***** Entries provided *****

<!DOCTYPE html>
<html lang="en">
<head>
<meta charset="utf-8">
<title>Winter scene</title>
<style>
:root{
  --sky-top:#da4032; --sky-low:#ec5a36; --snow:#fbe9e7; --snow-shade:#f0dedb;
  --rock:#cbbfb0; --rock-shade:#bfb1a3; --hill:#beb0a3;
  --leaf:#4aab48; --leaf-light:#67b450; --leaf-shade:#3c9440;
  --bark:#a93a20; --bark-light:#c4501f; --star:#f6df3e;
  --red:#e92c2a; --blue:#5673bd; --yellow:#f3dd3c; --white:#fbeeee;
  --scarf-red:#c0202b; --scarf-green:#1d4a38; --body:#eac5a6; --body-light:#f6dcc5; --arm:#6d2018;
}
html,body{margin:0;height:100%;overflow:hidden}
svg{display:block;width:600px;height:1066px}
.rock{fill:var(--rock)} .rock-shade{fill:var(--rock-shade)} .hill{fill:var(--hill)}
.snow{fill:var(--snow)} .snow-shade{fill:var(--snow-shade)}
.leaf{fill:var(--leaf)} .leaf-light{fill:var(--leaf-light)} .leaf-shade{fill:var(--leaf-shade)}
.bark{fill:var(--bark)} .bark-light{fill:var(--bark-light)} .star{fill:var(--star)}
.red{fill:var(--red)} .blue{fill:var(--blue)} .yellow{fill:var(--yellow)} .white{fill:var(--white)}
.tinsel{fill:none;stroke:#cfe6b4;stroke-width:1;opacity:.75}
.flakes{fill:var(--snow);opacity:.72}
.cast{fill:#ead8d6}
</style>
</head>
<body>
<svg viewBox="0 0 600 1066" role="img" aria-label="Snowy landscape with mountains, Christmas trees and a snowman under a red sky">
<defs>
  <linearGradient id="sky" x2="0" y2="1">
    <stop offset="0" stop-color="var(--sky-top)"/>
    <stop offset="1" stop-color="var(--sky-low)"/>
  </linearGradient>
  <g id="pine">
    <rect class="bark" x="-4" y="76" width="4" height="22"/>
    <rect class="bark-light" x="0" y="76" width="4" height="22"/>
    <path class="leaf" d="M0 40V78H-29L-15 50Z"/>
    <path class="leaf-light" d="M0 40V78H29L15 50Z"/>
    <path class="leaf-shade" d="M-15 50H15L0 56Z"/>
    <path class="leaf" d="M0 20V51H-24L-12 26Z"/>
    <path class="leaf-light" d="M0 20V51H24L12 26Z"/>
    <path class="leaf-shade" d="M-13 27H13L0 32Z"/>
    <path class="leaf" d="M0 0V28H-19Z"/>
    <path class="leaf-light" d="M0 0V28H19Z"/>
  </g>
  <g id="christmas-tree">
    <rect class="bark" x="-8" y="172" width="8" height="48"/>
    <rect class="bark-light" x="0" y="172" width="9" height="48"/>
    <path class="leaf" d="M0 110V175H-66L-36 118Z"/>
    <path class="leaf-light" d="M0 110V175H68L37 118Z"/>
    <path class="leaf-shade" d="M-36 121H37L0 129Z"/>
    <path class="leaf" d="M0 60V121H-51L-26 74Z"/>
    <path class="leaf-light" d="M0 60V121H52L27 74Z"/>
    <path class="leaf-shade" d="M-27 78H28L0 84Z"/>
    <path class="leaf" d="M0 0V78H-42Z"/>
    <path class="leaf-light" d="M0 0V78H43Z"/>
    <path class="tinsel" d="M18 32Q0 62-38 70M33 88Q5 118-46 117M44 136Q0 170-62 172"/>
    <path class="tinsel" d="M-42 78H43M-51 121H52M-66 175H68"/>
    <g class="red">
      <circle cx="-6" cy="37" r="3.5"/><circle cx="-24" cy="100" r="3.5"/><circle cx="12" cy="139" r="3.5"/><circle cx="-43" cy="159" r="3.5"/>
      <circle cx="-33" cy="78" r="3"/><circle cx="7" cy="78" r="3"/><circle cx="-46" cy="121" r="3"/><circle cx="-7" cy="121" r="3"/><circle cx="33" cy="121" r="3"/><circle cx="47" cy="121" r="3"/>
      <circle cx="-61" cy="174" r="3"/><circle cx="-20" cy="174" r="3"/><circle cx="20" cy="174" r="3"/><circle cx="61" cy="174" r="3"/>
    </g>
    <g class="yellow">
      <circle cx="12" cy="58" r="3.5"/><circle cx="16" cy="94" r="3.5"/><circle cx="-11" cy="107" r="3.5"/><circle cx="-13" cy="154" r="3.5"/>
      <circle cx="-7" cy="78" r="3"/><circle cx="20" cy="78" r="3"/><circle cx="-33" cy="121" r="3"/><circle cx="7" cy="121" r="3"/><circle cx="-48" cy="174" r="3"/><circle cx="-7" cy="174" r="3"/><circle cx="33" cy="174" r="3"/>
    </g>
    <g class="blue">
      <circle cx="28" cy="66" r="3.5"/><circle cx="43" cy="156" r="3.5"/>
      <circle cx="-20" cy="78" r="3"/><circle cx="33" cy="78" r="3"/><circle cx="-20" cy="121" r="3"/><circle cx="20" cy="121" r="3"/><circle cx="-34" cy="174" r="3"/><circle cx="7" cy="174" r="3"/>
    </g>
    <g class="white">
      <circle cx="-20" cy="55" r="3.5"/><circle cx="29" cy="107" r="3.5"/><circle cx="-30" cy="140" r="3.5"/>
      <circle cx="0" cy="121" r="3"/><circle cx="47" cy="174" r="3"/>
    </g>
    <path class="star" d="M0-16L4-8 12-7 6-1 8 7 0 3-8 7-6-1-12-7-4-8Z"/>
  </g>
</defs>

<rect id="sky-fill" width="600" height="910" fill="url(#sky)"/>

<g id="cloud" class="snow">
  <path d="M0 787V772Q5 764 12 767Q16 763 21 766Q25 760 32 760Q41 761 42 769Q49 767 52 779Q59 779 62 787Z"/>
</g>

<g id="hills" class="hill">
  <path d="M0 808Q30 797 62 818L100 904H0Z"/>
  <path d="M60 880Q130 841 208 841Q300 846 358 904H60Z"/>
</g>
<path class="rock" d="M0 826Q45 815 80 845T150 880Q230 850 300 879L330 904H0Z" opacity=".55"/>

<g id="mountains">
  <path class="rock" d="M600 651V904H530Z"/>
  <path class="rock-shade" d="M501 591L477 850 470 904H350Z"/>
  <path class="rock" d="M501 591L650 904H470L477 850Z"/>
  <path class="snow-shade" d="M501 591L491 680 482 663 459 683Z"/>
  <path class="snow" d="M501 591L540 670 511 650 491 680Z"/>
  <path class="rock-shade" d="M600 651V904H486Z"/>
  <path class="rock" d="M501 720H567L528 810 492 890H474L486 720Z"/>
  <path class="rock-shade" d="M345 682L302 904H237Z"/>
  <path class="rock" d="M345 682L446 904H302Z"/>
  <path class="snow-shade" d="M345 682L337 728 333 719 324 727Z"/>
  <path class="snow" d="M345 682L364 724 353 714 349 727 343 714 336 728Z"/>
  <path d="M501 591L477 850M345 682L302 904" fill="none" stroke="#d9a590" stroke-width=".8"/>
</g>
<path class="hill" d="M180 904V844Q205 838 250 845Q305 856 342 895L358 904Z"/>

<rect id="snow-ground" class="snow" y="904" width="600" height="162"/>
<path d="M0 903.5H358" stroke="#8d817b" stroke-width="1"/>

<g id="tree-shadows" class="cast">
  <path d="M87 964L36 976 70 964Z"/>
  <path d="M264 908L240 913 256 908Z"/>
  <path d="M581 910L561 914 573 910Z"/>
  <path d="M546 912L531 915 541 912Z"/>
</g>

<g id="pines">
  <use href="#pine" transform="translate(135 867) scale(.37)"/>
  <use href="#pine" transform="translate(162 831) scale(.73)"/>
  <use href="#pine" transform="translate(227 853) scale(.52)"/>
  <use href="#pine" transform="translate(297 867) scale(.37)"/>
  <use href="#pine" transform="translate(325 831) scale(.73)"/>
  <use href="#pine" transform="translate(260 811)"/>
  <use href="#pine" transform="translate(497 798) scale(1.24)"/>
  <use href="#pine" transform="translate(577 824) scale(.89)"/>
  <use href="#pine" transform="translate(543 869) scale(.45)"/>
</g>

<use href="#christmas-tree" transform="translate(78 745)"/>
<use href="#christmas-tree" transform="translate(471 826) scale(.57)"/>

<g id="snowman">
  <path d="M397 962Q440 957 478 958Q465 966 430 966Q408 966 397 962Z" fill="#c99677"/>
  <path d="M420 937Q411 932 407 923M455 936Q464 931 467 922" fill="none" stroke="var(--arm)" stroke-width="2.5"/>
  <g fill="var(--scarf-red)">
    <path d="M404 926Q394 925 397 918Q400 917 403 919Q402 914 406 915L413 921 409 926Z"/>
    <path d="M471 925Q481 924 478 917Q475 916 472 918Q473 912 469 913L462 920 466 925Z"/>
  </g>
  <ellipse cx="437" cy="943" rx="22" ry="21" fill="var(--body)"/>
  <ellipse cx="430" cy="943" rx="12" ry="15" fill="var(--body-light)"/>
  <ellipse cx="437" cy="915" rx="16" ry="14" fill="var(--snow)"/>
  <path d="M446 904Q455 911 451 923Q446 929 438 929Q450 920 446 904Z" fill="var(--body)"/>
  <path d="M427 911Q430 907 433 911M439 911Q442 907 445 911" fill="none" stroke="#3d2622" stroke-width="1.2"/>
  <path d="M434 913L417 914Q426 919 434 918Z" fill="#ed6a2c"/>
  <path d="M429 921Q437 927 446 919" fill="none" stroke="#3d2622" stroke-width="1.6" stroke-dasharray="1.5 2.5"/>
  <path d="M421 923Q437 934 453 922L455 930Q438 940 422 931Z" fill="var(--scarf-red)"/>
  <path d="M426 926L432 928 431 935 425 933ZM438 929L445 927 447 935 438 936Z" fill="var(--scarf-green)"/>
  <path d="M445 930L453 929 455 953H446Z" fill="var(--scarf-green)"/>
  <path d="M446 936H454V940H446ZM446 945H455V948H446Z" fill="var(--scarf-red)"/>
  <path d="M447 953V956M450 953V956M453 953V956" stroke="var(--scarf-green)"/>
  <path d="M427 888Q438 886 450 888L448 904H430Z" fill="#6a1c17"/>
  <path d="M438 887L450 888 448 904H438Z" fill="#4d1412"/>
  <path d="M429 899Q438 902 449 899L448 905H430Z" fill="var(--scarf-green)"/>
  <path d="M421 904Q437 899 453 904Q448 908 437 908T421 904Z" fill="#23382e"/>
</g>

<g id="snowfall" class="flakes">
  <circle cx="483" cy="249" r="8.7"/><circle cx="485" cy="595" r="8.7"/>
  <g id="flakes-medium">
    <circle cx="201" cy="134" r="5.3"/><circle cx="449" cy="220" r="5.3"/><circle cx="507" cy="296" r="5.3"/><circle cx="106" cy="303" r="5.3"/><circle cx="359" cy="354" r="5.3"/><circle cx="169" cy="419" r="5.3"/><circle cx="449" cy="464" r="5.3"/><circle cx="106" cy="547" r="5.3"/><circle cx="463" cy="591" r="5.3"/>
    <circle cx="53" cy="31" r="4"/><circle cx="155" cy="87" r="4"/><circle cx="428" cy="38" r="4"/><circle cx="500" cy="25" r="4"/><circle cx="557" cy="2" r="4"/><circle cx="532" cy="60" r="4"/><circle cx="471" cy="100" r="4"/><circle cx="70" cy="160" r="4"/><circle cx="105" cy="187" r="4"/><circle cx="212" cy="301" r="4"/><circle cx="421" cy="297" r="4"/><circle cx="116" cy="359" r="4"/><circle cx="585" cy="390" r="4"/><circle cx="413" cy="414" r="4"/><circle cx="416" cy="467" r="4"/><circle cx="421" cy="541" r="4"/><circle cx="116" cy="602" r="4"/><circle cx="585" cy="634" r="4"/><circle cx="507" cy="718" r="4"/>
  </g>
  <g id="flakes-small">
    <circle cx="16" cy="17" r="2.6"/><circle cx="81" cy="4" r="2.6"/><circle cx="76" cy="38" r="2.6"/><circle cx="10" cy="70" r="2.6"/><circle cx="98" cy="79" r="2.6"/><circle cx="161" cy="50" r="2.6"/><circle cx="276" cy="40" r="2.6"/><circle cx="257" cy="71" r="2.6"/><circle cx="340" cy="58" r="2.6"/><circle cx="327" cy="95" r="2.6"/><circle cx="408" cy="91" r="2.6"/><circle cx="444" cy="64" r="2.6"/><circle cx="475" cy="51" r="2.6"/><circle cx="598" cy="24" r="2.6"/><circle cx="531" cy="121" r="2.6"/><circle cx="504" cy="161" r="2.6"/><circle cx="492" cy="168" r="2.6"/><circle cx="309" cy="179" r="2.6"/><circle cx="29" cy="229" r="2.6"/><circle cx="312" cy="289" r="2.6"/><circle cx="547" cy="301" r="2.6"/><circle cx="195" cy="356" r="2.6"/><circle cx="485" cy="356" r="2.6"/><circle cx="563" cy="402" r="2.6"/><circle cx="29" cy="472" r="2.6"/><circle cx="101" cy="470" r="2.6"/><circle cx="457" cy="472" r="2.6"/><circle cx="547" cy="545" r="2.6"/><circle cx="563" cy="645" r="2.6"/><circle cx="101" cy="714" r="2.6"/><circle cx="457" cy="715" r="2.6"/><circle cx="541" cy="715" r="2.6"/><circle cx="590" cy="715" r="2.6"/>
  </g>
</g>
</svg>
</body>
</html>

*****

- [What is being asked]: Given the word "body", show every line of the records that contains it.

- [Output]:
  --scarf-red:#c0202b; --scarf-green:#1d4a38; --body:#eac5a6; --body-light:#f6dcc5; --arm:#6d2018;
html,body{margin:0;height:100%;overflow:hidden}
<body>
  <ellipse cx="437" cy="943" rx="22" ry="21" fill="var(--body)"/>
  <ellipse cx="430" cy="943" rx="12" ry="15" fill="var(--body-light)"/>
  <path d="M446 904Q455 911 451 923Q446 929 438 929Q450 920 446 904Z" fill="var(--body)"/>
</body>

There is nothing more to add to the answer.